Saturday, October 22, 2011


Occasionally my dad would purchase a cow or two at the local cattle auction to increase our dairy herd.  One time he bought a young cow that produced a lot of milk but had a mean disposition.   We guessed she had been abused by a former owner since she plain didn’t like people.  We kids learned she was easily threatened if we carried a stick, even a small one.

In the spring new calves arrived almost daily and I loved the new babies.  Although our cows were protective of their shiny black and white toddlers most of them allowed us to pet and handle them.  So when I was helping bring the cows into the corral one evening I was attracted to a new calf.

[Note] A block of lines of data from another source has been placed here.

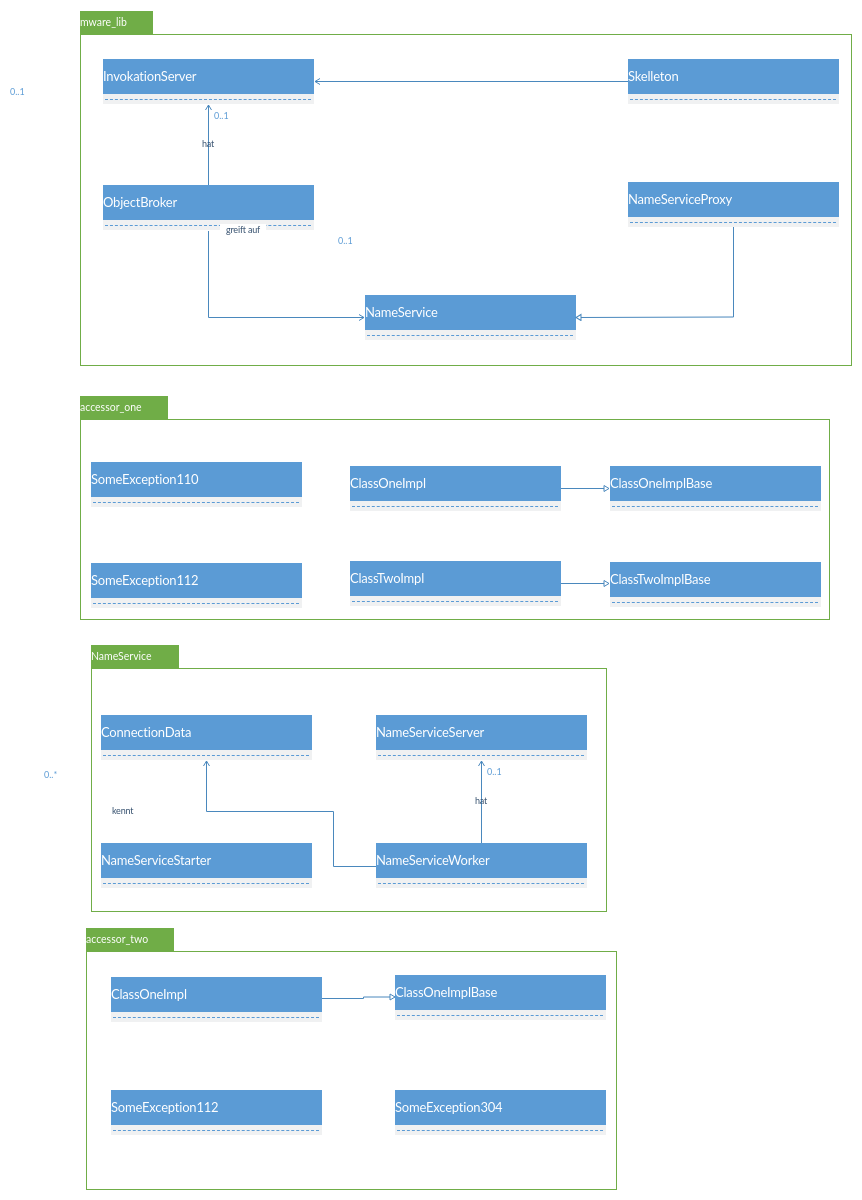
<!DOCTYPE html>
<html lang="de">
<head>
<meta charset="utf-8">
<title>Klassendiagramm</title>
<style>
:root {
  --package: #70ad47;
  --class: #5b9bd5;
  --line: #4a88bd;
  --members: #f0f1f2;
  --label: #35506e;
  --paper: #ffffff;
}
* { box-sizing: border-box; margin: 0; }
html, body { width: 862px; height: 1200px; overflow: hidden; background: var(--paper); }
body { position: relative; font-family: Lato, "Open Sans", sans-serif; }

.package {
  position: absolute;
  left: var(--x); top: var(--y); width: var(--w); height: var(--h);
  border: 1px solid var(--package);
}
.package h2 {
  position: absolute;
  left: -1px; bottom: 100%;
  width: var(--tab, 87px); height: 24px;
  background: var(--package); color: var(--paper);
  font-size: 10.5px; font-weight: 400; line-height: 23px;
  white-space: nowrap;
}

.class {
  position: absolute;
  left: var(--x); top: var(--y);
  width: 211px; height: 45px;
  display: flex; flex-direction: column;
  background: var(--members);
}
.class h3 {
  height: 35px;
  background: var(--class); color: var(--paper);
  font-size: 13px; font-weight: 400; line-height: 35px;
  letter-spacing: -0.2px; white-space: nowrap;
}
.class::after {
  content: "";
  margin: 5px 3px 0 2px;
  border-top: 1px dashed var(--class);
}

.relations { position: absolute; left: 0; top: 0; }
.relations .edge { fill: none; stroke: var(--line); stroke-width: 1; }
.relations marker path { stroke: var(--line); stroke-width: 1; }

.label, .count {
  position: absolute;
  left: var(--x); top: var(--y);
  font-size: 9px; line-height: 12px; letter-spacing: -0.2px;
  white-space: nowrap;
}
.label { color: var(--label); }
.count { color: var(--class); letter-spacing: 0; }
.boxed { padding: 0 6px; background: var(--paper); }
</style>
</head>
<body>

<section class="package" style="--x:80px;--y:34px;--w:772px;--h:332px;--tab:73px"><h2>mware_lib</h2></section>
<section class="package" style="--x:80px;--y:419px;--w:750px;--h:201px;--tab:88px"><h2>accessor_one</h2></section>
<section class="package" style="--x:91px;--y:668px;--w:516px;--h:244px;--tab:88px"><h2>NameService</h2></section>
<section class="package" style="--x:86px;--y:951px;--w:531px;--h:239px;--tab:88px"><h2>accessor_two</h2></section>

<!-- mware_lib -->
<article class="class" style="--x:103px;--y:59px"><h3>InvokationServer</h3></article>
<article class="class" style="--x:628px;--y:59px"><h3>Skelleton</h3></article>
<article class="class" style="--x:103px;--y:185px"><h3>ObjectBroker</h3></article>
<article class="class" style="--x:628px;--y:182px"><h3>NameServiceProxy</h3></article>
<article class="class" style="--x:365px;--y:295px"><h3>NameService</h3></article>

<!-- accessor_one -->
<article class="class" style="--x:91px;--y:462px"><h3>SomeException110</h3></article>
<article class="class" style="--x:350px;--y:466px"><h3>ClassOneImpl</h3></article>
<article class="class" style="--x:610px;--y:466px"><h3>ClassOneImplBase</h3></article>
<article class="class" style="--x:91px;--y:563px"><h3>SomeException112</h3></article>
<article class="class" style="--x:350px;--y:561px"><h3>ClassTwoImpl</h3></article>
<article class="class" style="--x:610px;--y:562px"><h3>ClassTwoImplBase</h3></article>

<!-- NameService -->
<article class="class" style="--x:101px;--y:715px"><h3>ConnectionData</h3></article>
<article class="class" style="--x:376px;--y:715px"><h3>NameServiceServer</h3></article>
<article class="class" style="--x:101px;--y:843px"><h3>NameServiceStarter</h3></article>
<article class="class" style="--x:376px;--y:843px"><h3>NameServiceWorker</h3></article>

<!-- accessor_two -->
<article class="class" style="--x:111px;--y:977px"><h3>ClassOneImpl</h3></article>
<article class="class" style="--x:395px;--y:975px"><h3>ClassOneImplBase</h3></article>
<article class="class" style="--x:111px;--y:1090px"><h3>SomeException112</h3></article>
<article class="class" style="--x:395px;--y:1090px"><h3>SomeException304</h3></article>

<svg class="relations" width="862" height="1200" viewBox="0 0 862 1200" aria-hidden="true">
  <defs>
    <marker id="association" markerUnits="userSpaceOnUse" markerWidth="8" markerHeight="8" refX="6" refY="4" orient="auto">
      <path d="M1 1 L6 4 L1 7" fill="none"/>
    </marker>
    <marker id="inheritance" markerUnits="userSpaceOnUse" markerWidth="8" markerHeight="8" refX="6" refY="4" orient="auto">
      <path d="M1 1 L6 4 L1 7 Z" fill="#ffffff"/>
    </marker>
  </defs>
  <g class="edge" marker-end="none">
    <path d="M628 81.5 H315" marker-end="url(#association)"/>
    <path d="M208.5 185 V105" marker-end="url(#association)"/>
    <path d="M208.5 231 V317.5 H364" marker-end="url(#association)"/>
    <path d="M733.5 227 V317 L576 317.5" marker-end="url(#inheritance)"/>
    <path d="M561 488.5 H609" marker-end="url(#inheritance)"/>
    <path d="M561 583.5 H609" marker-end="url(#inheritance)"/>
    <path d="M376 866.5 H333.5 V811.5 H206.5 V761" marker-end="url(#association)"/>
    <path d="M481.5 843 V761" marker-end="url(#association)"/>
    <path d="M322 998.5 H363.5 V997 H395" marker-end="url(#inheritance)"/>
  </g>
</svg>

<span class="count" style="--x:10px;--y:86px">0..1</span>
<span class="count" style="--x:214px;--y:110px">0..1</span>
<span class="label" style="--x:202px;--y:138px">hat</span>
<span class="label boxed" style="--x:220px;--y:224px">greift auf</span>
<span class="count" style="--x:338px;--y:235px">0..1</span>
<span class="count" style="--x:44px;--y:769px">0..*</span>
<span class="label" style="--x:112px;--y:805px">kennt</span>
<span class="count" style="--x:487px;--y:766px">0..1</span>
<span class="label" style="--x:475px;--y:795px">hat</span>

</body>
</html>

Suddenly I realized this one belonged to our cranky cow.  She lowered her head and charged.  I don’t think I even touched the ground as I shot across the barnyard.  Ornery was right behind me as I rolled under the fence.  I don’t remember screaming but my mom heard me and was out of the house and dusting me off before I knew what had happened.  We tried to gentle down our grouchy cow but Dad finally had to sell her.

There was another time my mother came sprinting in response to my scream.  Not all our fields were well fenced to contain the cattle.  Some were surrounded by a single strand of barbed wire, but that wire was charged with a pulse of electricity.  The cows and the rest of us, including the dog, had a healthy respect for a one-wire fence.  Accidently touching the wire would give a surprise shock we didn’t forget.

One evening as I was bringing in the cows from pasture I decided I could jump a big puddle across the path.  I missed the jump and instinctively stretched out my hand to steady myself only to have it close around that electric fence.  Standing in water must have really increased the buzz because I let out a yell that brought Mom in a hurry from a hundred yards away.  I had recovered from the shock by the time she arrived.  I think I was more surprised at how fast she could  run.

Illustrations are watercolor pencil on paper from my sketch book.

Thursday, October 20, 2011

Monday, October 17, 2011


Continued from previous post:

While the guys played in the mud, moss and fish slime I had plenty of time to
 kick back, enjoy the scenery and observe the local residents. 

The morning mist gradually melted off the mountains, just recently dusted with snow.

Plenty of birds came and went.---I think these are coots.

Seagulls cruised the vicinity, probably hoping there would be hand-outs, 
left overs or tossed trash fish.

Loons swam by, their familiar call whistling across the water.

I was thoroughly enjoying the romantic sound until Beavis quoted the line from 
"On Golden Pond" in a quavery Katherine Hepburn voice, 
"The loons! The loons, Norman! They're welcoming us back!"

When the fish stopped biting at the first location we drove to another site.
DH pointed out the "eagle tree" and sure enough there was a big, dark
golden eagle perched there. 

He was giving us quite a stare down. 

After it snows the guys come back to this same place to ice fish.
Last winter there was a bald eagle the guys named Charley 
who helped himself to the trash fish that got tossed on the ice.

I was sitting in my camp chair waiting for some fishing action when I saw what
I thought was a small boat moving through the water about a hundred yards away.
When it reached the shore I could see through my zoom lens that it was a huge

bull moose with a giant rack of antlers.  He walked up the shore

...and wandered off into the trees.  Wow!

Now I'm trying to talk myself into tagging along on an ice fishing trip
so I can get my own pictures of Charley.  The last time I went with them
I nearly froze solid, but I really, really want some good photos
 of a bald eagle.  I'm going to have to think about that some more.